You’ve all heard the hubbabaloo by now going on in Indiana where Governor Mike Pence signed-in private I might add-the Religious Freedom Restoration Act which effectively allows businesses and vendors to not serve people if it violates their…<cough>…religious convictions.
Great. Because we have so many examples in the Scriptures of Jesus not serving people because of their sexual orientation, occupation, reputation, and (insert favorite reason to dislike people here).
So many examples.
So many, that I’m not sure how to choose from the examples.
Like that woman at the well who had so many husb…oh wait, scratch that.
Like that woman about to get stoned because she was adulter…oh wait, not that one.
Like that man, the short tax collector who was cheating people, his name started with a Z…oh wait, nope.
Well, at least there is that traitor Judas, right? At least Jesus puts him in his place, right?
Except that right before Judas betrays Jesus, Jesus kneels before him and washes his feet. Right before he sells Jesus for profit, Jesus lovingly takes his heel, douses him with water, and scrubs the dirt right off his sole.
…see what I did there?
Lexicon it. Jesus doesn’t refuse service. Even the Gentile woman in Mark’s gospel gets a piece of Jesus’ love, despite Jesus’ initial protests.
So tell me, Indiana legislators, lobbyists, and general public who might support such drivel, where you get the idea that this somehow restores religious freedom. Because I don’t think you’ve read your Bibles.
I really don’t.
Because if you read your Bibles, if you read the story of Jesus instead of the soundbites of crazy, profit-hungry, TV preachers, and bigoted, rapture-awaiting, crazy folks who pretend to be pastors/messiahs/prophets, but are nothing more than charlatans or hustlers, you might realize that to Jesus religious freedom actually means that you are not free to do whatever you want.
My patron saint (no, not Jimmy Buffett…he’s my muse), the Blessed Martin Luther says it this way, “A Christian is absolutely free; subject to no one. A Christian is absolutely bound, servant of all.”
Another way to think about that is to recall Jesus’ call for us to be yoked to God. That yoke is “light.” When we bind ourselves to God, our yoked-ness is light.
Because being yoked to God actually takes away your choice.
This was something that Christopher Hitchens actually got right in his books. He took umbrage with the idea that we must, as Christ followers (and Torah followers), love our enemies. It was the height of forced-abuse, he thought (for more on this read his God is Not Great).
So I call on all Christians in Indiana to actually do what this bill, in title at least, claims to do: restore your religious freedom. Restore the yoke of God to yourself, because if you refuse service to someone for any reason that may be part of an “ism,” you’ve sloughed off the yoke.
But woe to you liberals, too (no one gets out of this one unmarked).

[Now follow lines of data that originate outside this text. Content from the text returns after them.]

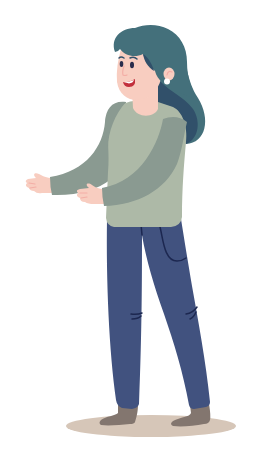
<!DOCTYPE html>
<html lang="en">
<head>
<meta charset="utf-8">
<title>Woman reaching out</title>
<style>
:root {
  --paper: #ffffff;
  --ground: #d6c6b8;
  --skin: #f8cdc0;
  --blush: #f3aea6;
  --hair: #44707b;
  --hair-shade: #31506a;
  --sweater: #adb9a7;
  --sleeve: #8a9a91;
  --jeans: #41527f;
  --seam: #1c2750;
  --shoe: #83766f;
  --ink: #2a2c4c;
  --lips: #c22f3c;
}
html, body { margin: 0; background: var(--paper); overflow: hidden; }
svg { display: block; width: 261px; height: 463px; }
.ground { fill: var(--ground); }
.skin { fill: var(--skin); }
.hair { fill: var(--hair); }
.hair-shade { fill: var(--hair-shade); }
.sweater { fill: var(--sweater); }
.sleeve { fill: var(--sleeve); }
.jeans { fill: var(--jeans); }
.shoe { fill: var(--shoe); }
.ink { fill: var(--ink); }
.seam { fill: none; stroke: var(--seam); stroke-width: 1.5; stroke-linecap: round; }
.brow { fill: none; stroke: var(--hair-shade); stroke-width: 1.5; stroke-linecap: round; }
.crease { fill: none; stroke: var(--blush); stroke-width: 1.2; stroke-linecap: round; }
</style>
</head>
<body>
<svg viewBox="0 0 261 463" role="img" aria-label="Smiling woman with long teal hair holding out both hands">
  <ellipse class="ground" cx="151" cy="426" rx="85" ry="11"/>

  <g id="shoes" class="shoe">
    <path d="M118 404L138 405C138 412 136 419 135 422Q134 424 130 424C120 425 108 426 101 425Q98 423 101 420C106 416 115 416 118 413Z"/>
    <path d="M190 405L209 404Q211 416 210 420Q209 424 204 424C194 426 181 427 173 426Q169 424 173 421C180 417 190 417 191 413Z"/>
  </g>

  <g id="jeans">
    <path class="jeans" d="M107 219L181 219C184 238 188 262 192 286C198 320 206 362 210 402Q210 406 206 407L194 409Q190 409 189 405C183 372 174 343 164 314C154 286 146 259 142 235C142 276 142 330 139 404Q138 408 132 409L122 408Q117 406 116 400C109 352 106 280 107 219Z"/>
    <path class="seam" d="M160 227C163 238 164 261 177 261Q182 261 186 258"/>
    <path class="seam" d="M142 235L141 224M131 314Q137 315 142 313M132 319Q138 319 141 316M186 314Q193 313 197 307M190 319Q194 317 196 312"/>
  </g>

  <path id="hair-back" class="hair" d="M152 52L176 40C188 62 186 80 198 98C211 119 206 143 186 144L160 106Z"/>
  <path class="hair-shade" d="M155 75C165 90 184 96 193 109C201 121 199 139 186 144L158 112Z"/>

  <g id="far-arm">
    <path class="skin" d="M53 178C46 178 43 176 39 174C35 172 32 174 36 178L28 179Q24 181 27 183Q24 186 29 188Q30 191 34 191Q37 194 42 193L53 193Z"/>
    <path class="crease" d="M29 183L35 184M30 188L36 187"/>
    <path class="sleeve" d="M126 102C113 100 106 108 105 122C103 146 87 171 50 177Q50 187 52 195C78 196 98 189 110 180L122 130Z"/>
  </g>

  <path id="sweater-body" class="sweater" d="M134 101C124 102 113 108 109 120C106 136 110 152 108 172L106 218Q107 226 114 227L171 227Q181 226 182 217C182 188 184 164 186 142C188 126 182 111 173 107L158 102Z"/>
  <path class="sleeve" d="M126 102C114 101 106 110 105 124L108 148C108 132 115 114 126 102Z"/>

  <g id="near-arm">
    <path class="skin" d="M105 189C98 189 95 187 92 185C88 182 84 184 89 188L80 189Q75 190 78 193Q75 196 80 198Q80 202 85 202Q88 204 94 204L105 204Z"/>
    <path class="crease" d="M80 193L87 193M81 198L87 197"/>
    <path class="sleeve" d="M163 119C159 142 142 181 102 188Q102 197 104 206C138 205 165 190 177 164C182 151 184 134 187 122C180 116 171 116 163 119Z"/>
  </g>

  <g id="head">
    <path class="skin" d="M132 89L158 76L158 109C154 118 137 118 133 108Z"/>
    <path class="skin" d="M121 49C118 60 116 71 117 82C119 94 127 100 137 100C149 100 158 91 161 79L166 56L146 41Z"/>
    <path class="hair" d="M115 52C110 38 121 28 135 28C145 24 158 24 168 29C180 35 187 47 187 62C187 78 192 92 199 101L175 91C166 86 157 80 155 71C149 66 145 60 143 54C135 58 125 56 120 49Q118 52 115 52Z"/>
    <path class="hair-shade" d="M143 54C147 56 152 63 154 71C148 67 144 61 143 54Z"/>
    <ellipse class="skin" cx="169" cy="74" rx="5.5" ry="6.5"/>
    <path class="crease" d="M167 75Q168 70 172 72"/>
    <circle cx="167" cy="81.500" r="3" fill="#ffffff"/>
    <path class="brow" d="M119 58Q121 56 124 58M130 58Q134 56 137 59"/>
    <ellipse class="ink" cx="121.500" cy="64" rx="1.800" ry="3"/>
    <ellipse class="ink" cx="132" cy="65" rx="2" ry="3.200"/>
    <path class="crease" d="M124 66Q122 72 123 75Q125 76 127 75"/>
    <path d="M123 82Q129 83 135 79Q136 87 129 87Q124 87 123 82Z" fill="var(--lips)"/>
    <path d="M124 82Q130 82 134 80Q133 83 129 83.500Z" fill="#ffffff"/>
  </g>
</svg>
</body>
</html>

I hear your calls to boycott legislators from your businesses. I hear your cries of anger, and your threats to not serve supporters of this act in your establishments.
To you, again, I encourage a close reading of Scripture. Because Jesus actually has said something about this. In Matthew 18 Jesus instructs Christians on how to deal with those who sin.
And I gotta tell you, I think this law is an example of sin in this world.
What do you do? You talk to them. I know many have done that already.
And if they don’t listen, you take another with you so there is a witness.
I think we’ve all witnessed this step…
And if they still don’t listen, you bring in the church leaders. And for us in the ELCA, this has already happened, too.
And if they still won’t listen, you “treat them as you would a Gentile or a tax collector.”
And this is the moment when you think you’re given permission to stick it to The Man.
Except, when you look at how Jesus treated Gentiles and tax collectors (see references above), you realize that, unfortunately for our egos and sense of justice, we are servant here, too. We do not boycott them from our eateries and services. We do not block them off from our handshakes and welcome. We may not re-elect some of the legislators, but we in no way get to marginalize them.
See, this following Jesus thing is pretty tough. This yoke is light in that it takes away my choice. But it is pretty heavy on my ego and my own sense of retaliation…
Ugh. This mess in Indiana makes me a reluctant Christian. And then Jesus’ own advice on what I’m supposed to do makes me reluctant, too, because it’s not what I want to do.
So, what should Christians in Indiana do in response to the Religious Freedom Restoration Act? Speak out; yes. Be active; sure.
But also eat with those who you consider your enemies. Bless those who persecute, because in doing so you show them a love that they are unwilling to give and to receive.
Your anger is justified. But your discrimination is not. None is.